### What is required
Search the records for the word "value" and report each line that has it.
--------------------------------
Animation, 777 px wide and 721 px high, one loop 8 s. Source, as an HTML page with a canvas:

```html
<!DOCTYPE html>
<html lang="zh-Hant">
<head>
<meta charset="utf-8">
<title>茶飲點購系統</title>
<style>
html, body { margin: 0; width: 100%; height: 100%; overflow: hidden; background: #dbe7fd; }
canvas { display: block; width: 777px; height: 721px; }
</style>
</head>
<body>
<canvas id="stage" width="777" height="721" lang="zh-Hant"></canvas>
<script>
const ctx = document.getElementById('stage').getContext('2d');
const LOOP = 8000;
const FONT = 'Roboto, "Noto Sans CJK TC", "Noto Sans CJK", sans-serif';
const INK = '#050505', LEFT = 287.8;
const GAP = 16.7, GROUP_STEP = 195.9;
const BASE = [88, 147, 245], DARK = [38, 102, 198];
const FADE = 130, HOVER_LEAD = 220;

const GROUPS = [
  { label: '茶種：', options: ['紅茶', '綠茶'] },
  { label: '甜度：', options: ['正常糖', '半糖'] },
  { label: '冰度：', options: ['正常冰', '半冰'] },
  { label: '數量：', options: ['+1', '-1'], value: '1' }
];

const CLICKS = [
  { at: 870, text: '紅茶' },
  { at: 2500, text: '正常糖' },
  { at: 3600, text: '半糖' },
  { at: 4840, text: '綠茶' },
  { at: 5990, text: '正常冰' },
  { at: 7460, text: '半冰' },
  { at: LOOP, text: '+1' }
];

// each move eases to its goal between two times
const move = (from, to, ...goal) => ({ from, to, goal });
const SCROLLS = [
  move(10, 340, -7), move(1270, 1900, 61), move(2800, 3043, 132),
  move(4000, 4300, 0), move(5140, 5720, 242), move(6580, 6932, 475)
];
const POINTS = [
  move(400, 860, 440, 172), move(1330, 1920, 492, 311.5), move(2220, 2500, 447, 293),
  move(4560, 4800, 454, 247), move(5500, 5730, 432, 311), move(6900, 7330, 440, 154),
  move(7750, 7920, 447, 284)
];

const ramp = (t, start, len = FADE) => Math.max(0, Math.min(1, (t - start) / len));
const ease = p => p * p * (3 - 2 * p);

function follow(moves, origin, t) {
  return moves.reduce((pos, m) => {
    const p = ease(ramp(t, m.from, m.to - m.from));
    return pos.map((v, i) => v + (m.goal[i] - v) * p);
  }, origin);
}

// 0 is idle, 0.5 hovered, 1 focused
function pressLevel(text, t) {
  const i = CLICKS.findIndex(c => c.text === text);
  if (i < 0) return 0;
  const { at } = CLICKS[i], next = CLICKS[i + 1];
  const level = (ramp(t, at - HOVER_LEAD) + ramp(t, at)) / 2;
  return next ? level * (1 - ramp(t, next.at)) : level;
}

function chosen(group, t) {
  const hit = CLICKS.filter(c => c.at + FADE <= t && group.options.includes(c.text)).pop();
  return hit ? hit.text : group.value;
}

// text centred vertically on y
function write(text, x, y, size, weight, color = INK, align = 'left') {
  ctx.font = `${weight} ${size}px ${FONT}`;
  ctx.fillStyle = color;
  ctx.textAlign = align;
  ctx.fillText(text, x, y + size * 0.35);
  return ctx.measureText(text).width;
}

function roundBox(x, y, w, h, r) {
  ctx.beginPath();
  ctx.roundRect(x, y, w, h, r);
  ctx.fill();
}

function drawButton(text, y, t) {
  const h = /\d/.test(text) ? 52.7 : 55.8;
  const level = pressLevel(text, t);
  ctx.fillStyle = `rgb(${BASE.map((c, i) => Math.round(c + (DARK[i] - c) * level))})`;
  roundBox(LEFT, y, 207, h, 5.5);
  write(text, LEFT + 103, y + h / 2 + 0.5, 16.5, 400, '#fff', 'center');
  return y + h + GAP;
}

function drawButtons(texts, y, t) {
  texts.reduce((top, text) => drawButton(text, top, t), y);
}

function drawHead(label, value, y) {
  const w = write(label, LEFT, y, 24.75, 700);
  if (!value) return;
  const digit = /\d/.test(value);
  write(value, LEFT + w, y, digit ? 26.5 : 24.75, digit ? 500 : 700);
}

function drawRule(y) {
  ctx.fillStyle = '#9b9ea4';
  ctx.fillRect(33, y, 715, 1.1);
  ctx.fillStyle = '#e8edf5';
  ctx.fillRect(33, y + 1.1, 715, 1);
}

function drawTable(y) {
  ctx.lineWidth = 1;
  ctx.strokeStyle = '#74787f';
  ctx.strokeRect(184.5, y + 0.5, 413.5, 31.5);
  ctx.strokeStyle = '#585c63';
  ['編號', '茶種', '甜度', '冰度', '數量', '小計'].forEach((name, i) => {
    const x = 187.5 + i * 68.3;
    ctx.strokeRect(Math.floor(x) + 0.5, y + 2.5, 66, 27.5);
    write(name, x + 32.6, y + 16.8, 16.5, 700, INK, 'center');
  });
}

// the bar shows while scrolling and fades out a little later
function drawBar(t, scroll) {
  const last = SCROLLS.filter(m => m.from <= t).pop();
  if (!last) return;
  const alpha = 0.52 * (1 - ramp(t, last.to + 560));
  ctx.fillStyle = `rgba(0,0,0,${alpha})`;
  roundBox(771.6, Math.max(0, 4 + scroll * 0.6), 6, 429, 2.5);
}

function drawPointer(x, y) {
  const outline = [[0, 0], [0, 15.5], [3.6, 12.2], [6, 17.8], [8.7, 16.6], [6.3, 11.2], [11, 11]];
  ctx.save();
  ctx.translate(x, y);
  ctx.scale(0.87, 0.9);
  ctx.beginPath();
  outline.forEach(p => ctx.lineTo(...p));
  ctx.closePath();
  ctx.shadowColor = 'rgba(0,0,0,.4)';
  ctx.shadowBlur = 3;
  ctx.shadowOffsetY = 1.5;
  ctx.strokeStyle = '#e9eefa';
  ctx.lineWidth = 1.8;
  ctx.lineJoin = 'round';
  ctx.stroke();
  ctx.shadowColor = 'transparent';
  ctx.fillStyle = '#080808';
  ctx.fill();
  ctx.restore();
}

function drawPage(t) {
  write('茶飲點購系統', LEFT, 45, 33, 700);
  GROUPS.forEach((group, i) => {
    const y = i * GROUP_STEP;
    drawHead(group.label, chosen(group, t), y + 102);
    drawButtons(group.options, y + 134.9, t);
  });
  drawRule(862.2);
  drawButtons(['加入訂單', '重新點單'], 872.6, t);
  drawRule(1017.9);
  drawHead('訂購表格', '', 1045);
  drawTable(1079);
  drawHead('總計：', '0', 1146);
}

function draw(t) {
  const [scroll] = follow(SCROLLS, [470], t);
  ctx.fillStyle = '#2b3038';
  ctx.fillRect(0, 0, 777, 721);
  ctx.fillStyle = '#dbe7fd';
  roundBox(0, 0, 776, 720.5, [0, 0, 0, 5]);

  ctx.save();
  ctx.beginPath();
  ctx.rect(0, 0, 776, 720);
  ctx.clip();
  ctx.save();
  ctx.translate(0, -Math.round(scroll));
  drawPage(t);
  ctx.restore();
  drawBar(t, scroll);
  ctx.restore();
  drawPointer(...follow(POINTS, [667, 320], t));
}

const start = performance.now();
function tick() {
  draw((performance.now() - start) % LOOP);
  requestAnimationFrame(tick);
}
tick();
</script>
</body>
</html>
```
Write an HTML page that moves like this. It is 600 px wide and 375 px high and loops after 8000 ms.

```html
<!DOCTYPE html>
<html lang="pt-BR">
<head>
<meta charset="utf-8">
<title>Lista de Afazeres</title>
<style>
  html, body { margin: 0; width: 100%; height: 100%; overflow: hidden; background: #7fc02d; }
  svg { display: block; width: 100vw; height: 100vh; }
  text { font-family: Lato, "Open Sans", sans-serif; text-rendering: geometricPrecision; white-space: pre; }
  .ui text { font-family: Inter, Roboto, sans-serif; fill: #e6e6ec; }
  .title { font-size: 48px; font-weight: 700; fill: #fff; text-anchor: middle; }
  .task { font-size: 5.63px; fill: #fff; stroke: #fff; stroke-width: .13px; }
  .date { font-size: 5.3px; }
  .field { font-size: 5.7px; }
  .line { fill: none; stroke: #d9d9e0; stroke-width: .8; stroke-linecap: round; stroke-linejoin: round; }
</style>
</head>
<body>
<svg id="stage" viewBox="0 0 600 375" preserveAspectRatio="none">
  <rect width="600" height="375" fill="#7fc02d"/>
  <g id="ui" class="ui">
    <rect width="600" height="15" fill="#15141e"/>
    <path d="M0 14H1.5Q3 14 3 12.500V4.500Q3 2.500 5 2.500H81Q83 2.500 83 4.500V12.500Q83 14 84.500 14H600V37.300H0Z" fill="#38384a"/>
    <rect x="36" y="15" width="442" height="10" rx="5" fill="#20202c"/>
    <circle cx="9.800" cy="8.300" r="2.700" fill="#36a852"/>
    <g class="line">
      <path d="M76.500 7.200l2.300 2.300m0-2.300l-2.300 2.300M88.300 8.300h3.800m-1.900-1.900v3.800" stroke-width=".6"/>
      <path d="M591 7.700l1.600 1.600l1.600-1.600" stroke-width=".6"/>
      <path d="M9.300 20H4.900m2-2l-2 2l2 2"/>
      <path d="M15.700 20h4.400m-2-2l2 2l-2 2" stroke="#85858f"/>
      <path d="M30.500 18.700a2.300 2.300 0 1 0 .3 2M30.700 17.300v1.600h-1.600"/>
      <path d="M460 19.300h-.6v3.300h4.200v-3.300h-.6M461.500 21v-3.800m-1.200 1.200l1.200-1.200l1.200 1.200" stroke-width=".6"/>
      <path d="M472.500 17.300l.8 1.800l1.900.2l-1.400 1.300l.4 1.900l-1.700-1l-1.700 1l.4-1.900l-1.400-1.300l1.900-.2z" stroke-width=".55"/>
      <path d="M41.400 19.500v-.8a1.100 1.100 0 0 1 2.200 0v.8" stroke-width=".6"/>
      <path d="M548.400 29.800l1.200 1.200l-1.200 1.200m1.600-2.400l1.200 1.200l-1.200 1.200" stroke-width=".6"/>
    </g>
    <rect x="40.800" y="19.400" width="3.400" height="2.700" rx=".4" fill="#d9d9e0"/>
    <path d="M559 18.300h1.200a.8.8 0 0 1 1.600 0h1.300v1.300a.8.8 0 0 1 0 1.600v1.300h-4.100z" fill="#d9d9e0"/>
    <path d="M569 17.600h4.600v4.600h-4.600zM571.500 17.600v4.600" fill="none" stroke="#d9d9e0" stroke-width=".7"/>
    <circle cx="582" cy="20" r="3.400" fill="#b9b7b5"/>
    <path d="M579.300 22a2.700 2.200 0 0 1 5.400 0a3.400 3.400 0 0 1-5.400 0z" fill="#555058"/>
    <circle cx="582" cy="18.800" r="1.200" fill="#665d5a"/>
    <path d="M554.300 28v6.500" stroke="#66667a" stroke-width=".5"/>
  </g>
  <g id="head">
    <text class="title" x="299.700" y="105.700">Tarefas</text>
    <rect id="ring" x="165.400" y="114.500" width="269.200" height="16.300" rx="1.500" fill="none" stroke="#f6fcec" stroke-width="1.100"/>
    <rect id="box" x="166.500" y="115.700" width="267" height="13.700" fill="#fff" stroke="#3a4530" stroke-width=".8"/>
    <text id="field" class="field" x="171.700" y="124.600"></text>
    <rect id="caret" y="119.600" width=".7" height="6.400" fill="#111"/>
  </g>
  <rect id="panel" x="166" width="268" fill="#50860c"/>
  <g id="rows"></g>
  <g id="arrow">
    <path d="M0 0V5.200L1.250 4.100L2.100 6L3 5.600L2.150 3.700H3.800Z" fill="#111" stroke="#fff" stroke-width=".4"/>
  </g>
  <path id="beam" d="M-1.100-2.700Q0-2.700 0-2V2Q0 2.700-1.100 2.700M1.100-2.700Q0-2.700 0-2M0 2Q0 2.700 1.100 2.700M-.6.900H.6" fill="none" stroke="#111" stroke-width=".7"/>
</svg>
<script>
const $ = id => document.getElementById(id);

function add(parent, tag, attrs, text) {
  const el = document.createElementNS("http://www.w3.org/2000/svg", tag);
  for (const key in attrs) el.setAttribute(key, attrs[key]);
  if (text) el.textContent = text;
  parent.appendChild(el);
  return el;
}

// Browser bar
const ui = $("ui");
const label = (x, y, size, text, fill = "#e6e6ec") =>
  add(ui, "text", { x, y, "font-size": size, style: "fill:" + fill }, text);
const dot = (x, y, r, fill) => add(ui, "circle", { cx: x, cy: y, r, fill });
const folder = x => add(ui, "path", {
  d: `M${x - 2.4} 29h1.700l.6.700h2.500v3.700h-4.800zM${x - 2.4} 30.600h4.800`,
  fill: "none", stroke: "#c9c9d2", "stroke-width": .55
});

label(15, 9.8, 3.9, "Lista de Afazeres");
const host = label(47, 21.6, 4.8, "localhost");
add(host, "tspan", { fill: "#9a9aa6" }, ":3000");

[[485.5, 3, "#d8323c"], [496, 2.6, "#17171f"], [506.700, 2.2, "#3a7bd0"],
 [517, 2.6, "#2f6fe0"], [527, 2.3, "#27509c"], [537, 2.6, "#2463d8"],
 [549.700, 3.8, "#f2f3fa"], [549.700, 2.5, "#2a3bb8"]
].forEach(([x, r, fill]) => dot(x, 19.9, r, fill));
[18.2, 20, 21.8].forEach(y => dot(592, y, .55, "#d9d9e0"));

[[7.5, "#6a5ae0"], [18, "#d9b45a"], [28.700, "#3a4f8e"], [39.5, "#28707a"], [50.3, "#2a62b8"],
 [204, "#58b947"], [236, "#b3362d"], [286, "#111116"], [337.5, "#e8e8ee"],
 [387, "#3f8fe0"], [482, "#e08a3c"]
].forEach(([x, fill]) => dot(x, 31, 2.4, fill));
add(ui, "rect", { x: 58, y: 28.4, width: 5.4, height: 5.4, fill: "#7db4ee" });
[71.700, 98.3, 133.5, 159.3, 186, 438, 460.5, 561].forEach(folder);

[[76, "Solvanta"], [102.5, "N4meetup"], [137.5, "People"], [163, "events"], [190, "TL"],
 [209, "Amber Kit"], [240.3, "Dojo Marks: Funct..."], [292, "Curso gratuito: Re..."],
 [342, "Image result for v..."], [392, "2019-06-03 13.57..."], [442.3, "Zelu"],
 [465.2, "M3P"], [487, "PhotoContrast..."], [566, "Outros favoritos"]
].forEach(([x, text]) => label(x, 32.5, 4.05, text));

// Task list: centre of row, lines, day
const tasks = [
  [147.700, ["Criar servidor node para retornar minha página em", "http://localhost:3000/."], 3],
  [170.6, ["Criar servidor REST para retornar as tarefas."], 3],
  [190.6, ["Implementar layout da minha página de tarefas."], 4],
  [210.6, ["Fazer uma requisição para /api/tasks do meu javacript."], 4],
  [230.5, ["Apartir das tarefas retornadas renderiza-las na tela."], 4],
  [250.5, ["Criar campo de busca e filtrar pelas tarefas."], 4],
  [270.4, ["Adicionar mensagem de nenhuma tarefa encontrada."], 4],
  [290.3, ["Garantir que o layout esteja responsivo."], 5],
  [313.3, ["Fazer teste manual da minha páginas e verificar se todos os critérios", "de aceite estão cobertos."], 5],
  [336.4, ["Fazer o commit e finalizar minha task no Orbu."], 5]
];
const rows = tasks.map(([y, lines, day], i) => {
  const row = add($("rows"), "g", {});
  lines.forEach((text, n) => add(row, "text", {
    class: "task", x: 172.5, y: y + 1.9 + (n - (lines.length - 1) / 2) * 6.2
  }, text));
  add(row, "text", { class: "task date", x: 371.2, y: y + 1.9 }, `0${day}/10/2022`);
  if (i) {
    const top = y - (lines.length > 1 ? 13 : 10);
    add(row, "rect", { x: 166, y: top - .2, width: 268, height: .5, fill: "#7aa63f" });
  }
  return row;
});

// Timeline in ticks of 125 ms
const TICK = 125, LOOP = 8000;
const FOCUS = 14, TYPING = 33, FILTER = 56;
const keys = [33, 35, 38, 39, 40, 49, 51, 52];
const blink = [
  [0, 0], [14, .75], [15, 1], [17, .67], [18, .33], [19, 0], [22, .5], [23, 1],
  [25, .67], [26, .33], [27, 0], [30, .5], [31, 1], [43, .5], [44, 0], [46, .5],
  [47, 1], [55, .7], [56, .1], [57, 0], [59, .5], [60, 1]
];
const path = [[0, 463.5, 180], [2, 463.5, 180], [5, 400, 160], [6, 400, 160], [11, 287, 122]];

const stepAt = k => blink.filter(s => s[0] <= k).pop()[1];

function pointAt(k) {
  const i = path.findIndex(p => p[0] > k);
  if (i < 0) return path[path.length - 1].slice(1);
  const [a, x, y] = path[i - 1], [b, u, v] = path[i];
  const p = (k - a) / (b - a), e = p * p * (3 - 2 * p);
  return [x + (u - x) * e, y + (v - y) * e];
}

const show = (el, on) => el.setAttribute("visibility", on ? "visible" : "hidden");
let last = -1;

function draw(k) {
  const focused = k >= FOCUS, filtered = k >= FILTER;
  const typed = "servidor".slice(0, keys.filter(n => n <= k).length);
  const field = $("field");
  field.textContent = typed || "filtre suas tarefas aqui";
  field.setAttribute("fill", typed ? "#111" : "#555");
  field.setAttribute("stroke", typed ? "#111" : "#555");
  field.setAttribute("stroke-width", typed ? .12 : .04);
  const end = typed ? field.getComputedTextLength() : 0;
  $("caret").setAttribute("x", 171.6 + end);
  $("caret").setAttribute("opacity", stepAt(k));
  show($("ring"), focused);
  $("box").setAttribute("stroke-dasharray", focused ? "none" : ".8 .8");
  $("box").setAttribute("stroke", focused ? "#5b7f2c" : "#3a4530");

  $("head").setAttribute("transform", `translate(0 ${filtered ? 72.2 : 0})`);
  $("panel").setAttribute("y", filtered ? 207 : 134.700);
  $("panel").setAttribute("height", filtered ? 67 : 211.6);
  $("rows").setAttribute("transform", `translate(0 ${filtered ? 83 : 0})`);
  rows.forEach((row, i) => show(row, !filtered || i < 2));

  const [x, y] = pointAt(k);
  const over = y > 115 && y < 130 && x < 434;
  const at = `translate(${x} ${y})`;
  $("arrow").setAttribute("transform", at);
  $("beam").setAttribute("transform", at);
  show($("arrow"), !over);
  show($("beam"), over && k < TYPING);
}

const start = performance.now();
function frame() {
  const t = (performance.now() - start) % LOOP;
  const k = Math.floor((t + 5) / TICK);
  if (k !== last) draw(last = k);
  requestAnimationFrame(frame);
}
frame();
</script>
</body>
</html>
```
--------------------------------
### Completed task
  { label: '數量：', options: ['+1', '-1'], value: '1' }
  return hit ? hit.text : group.value;
function drawHead(label, value, y) {
  if (!value) return;
  const digit = /\d/.test(value);
  write(value, LEFT + w, y, digit ? 26.5 : 24.75, digit ? 500 : 700);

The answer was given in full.